“Variations,” we know, is shorthand for “Theme and Variations.” MBS dropped “theme.” What is a theme? In music it is a sequence of notes that can be recognized by the intervals between them and the rhythm in which they succeed each other. Online there are themes for the Gmail inbox (backgrounds and color schemes) and themes for WordPress (appearance and organization of text elements). Theme in music is about time. Theme in design is about space. Piano and Violin Variations suggests a musical theme but the theme that gets varied in it is a spatial one: a design template produced by some mid-level brand manager at Marriott’s corporate headquarters, and realized with slight differences in each of the many Residence Inns. There is a dramatic dash of red—a red pleather divan with a back that slopes like a grand piano’s soundboard.
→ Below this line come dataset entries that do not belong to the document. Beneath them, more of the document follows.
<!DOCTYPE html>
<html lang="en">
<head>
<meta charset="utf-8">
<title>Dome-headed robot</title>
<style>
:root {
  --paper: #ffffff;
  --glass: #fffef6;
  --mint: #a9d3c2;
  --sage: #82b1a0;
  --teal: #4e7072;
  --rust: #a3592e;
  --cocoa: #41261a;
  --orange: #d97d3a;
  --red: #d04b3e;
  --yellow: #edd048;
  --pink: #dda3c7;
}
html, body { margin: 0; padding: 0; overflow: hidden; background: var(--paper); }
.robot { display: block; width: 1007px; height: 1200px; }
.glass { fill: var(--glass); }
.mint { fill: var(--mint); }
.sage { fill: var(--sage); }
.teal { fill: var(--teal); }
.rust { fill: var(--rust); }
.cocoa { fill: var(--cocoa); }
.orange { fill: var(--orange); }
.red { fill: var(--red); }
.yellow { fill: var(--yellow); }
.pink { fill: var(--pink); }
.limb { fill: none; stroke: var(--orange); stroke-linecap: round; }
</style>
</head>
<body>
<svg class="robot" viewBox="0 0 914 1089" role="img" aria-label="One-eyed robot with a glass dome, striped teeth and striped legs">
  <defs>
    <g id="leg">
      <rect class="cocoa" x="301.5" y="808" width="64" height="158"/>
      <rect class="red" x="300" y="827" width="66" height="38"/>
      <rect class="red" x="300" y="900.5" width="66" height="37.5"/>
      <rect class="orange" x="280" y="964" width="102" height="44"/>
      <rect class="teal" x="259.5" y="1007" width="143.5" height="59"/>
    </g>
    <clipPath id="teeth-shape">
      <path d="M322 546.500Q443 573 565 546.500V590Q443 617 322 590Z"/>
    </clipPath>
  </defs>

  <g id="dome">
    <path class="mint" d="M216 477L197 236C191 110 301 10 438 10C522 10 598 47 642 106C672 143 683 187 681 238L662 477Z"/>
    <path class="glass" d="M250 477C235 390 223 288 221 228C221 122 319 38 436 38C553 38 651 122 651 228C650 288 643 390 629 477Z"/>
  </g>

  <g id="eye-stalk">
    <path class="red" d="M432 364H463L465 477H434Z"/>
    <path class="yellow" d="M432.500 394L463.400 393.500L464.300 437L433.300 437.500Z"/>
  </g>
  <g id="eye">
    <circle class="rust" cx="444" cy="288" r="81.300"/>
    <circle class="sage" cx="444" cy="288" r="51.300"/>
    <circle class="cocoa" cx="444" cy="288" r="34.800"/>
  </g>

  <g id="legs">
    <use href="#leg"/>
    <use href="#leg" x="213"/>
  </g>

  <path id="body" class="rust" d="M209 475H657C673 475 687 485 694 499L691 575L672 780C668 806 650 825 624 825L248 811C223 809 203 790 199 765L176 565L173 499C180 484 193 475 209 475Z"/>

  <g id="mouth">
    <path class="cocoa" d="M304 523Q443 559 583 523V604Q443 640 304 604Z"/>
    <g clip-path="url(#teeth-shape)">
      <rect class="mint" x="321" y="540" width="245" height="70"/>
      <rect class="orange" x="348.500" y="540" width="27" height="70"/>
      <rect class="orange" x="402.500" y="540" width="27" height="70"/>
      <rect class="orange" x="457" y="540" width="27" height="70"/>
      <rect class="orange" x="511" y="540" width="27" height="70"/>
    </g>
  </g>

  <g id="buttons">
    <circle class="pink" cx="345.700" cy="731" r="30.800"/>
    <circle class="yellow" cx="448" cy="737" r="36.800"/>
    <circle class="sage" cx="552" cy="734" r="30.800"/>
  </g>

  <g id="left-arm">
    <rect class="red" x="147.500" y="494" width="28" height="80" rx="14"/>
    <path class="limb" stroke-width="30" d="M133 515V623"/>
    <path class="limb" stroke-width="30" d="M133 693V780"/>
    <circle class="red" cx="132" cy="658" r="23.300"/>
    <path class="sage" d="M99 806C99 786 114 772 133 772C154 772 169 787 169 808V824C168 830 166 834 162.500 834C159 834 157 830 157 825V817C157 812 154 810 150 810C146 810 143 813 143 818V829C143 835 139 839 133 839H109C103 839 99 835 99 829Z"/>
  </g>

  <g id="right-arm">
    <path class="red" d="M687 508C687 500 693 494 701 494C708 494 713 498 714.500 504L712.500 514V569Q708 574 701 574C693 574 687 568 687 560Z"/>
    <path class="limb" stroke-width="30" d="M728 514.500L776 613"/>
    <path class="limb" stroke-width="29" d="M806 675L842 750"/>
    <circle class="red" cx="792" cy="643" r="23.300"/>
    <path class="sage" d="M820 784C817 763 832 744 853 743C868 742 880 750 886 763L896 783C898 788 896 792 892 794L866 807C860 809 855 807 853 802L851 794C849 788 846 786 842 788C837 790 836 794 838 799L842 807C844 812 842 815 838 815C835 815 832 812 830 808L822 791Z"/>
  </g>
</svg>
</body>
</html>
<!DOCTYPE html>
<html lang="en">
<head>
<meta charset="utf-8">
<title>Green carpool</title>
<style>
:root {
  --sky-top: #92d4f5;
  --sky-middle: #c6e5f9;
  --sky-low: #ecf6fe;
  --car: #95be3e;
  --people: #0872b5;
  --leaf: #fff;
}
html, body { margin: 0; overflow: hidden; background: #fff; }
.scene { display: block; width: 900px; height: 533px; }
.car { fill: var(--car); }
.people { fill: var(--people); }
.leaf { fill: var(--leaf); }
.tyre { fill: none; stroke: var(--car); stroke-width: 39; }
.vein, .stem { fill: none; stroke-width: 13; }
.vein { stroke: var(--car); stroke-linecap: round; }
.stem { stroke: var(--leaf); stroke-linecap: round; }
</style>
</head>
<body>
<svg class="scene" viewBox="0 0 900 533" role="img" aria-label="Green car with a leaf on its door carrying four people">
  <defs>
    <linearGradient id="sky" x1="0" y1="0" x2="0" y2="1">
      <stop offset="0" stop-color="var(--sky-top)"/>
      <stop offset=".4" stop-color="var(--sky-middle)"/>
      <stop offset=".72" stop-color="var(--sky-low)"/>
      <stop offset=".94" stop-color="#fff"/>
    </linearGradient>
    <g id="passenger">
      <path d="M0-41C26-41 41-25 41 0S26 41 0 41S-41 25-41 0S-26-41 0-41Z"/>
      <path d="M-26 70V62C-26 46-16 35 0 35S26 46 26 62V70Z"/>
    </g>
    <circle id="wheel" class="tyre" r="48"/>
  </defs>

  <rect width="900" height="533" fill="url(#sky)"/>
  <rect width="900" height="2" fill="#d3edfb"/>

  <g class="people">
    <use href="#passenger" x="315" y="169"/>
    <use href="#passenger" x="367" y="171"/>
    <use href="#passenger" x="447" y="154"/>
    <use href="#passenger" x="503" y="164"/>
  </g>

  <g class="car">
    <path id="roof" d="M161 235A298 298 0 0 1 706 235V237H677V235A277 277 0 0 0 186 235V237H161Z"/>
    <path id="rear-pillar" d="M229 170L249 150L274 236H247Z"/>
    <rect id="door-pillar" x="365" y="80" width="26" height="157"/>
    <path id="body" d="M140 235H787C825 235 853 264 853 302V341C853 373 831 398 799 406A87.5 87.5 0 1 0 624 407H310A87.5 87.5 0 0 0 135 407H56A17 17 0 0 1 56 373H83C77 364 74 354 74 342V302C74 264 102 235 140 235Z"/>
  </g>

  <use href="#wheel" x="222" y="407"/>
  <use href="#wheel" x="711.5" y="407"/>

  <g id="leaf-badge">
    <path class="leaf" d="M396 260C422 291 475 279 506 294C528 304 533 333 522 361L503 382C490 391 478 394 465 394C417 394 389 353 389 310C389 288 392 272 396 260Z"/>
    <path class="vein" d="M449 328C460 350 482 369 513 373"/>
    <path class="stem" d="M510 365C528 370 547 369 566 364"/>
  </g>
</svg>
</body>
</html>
The rest looks boring—the beige curtains, the beige-brown grid of the carpet, the pale wood of the end tables. The piano and the violin are photographed at jaunty angles. But the instruments are at rest. No one is playing them.

One reason why people think classical music is relaxing is because it is impersonal. Especially in its recorded form it erases human presence. Of course there are operas, cantatas, lieder, and so on, but the kind of classical music that gets on the radio stations and upscale Muzak compilations that are listened to by people who listen to classical music to relax—this is instrumental only. Hands move over violins and pianos busily but so skillfully that they are inaudible. Hands merge with the instruments and vanish in them. Classical music is so unlike pop or rock, where crooners emote at you, trying to elicit feeling. Voiceless classical music simulates solitude… aaah!

Muzak organizes space by creating an innocuous, unobtrusive sonic environment. The photographs of the piano and the violin—without a pianist or a violinist—fragment and crystallize the idea of relaxing to music. And why does classical music relax people, why does it soothe them? Even in its rigor it has a sameness—the predictability of the tonic’s quest to the dominant, followed by its triumphant homecoming; the thumping satisfaction of the dominant seventh’s resolution; the deceptive cadence that you know is coming but gives you goosebumps each time anyway. These are the things that let Schenker say that every piece of classical music can be reduced to three notes! And now guests at the Marriott Residence Inn get it in two pictures.

Junkspace is what happens when the kind of patterns that are found in cultural forms fill the world. Rooms at the Marriott Residence Inn are as standardized as the sonata form, but instead of elegance and tradition their sameness speaks to the boredom of business travel, the frequent flying, the shuttling from the dry halls of the airport to the marginally cozy sterility of the hotel. It is movement stripped of life. So it is with the theme of the Residence Inn rooms. Only the red pleather sofa, with its sexily arched back, screams: “Someone designed this interior! And made an unusual choice…” That person’s choice sticks out like the wrong note of an inexpert player who makes the same mistake again and again.

We see it in MBS’s collection of all the variations. They sit in a grid, like the one on the beige-brown carpet. The Tumblr theme homogenizes visual space like Marriott’s theme homogenizes people’s travel experience. In the ungraceful junkspace of the business-class hotel chain, space functions like information, space sounds like Muzak. Its sameness is meant to soothe like classical music radio does with the impersonal voices of pianos and violins. The photos collected by MBS were taken to function indexically, to show what the Marriott Residence Inn’s rooms look like. In that sense they are unlike Getty’s stock photos of the piano and violin, which are meant to evoke a mood vague enough to be open to use a variety of environments, like a Muzak CD. But when MBS brings all the photos of the room together, their indexical function recedes and the shape of the space in them comes forward. Its contours describe how space melts into stock space, how junkspace functions as an image.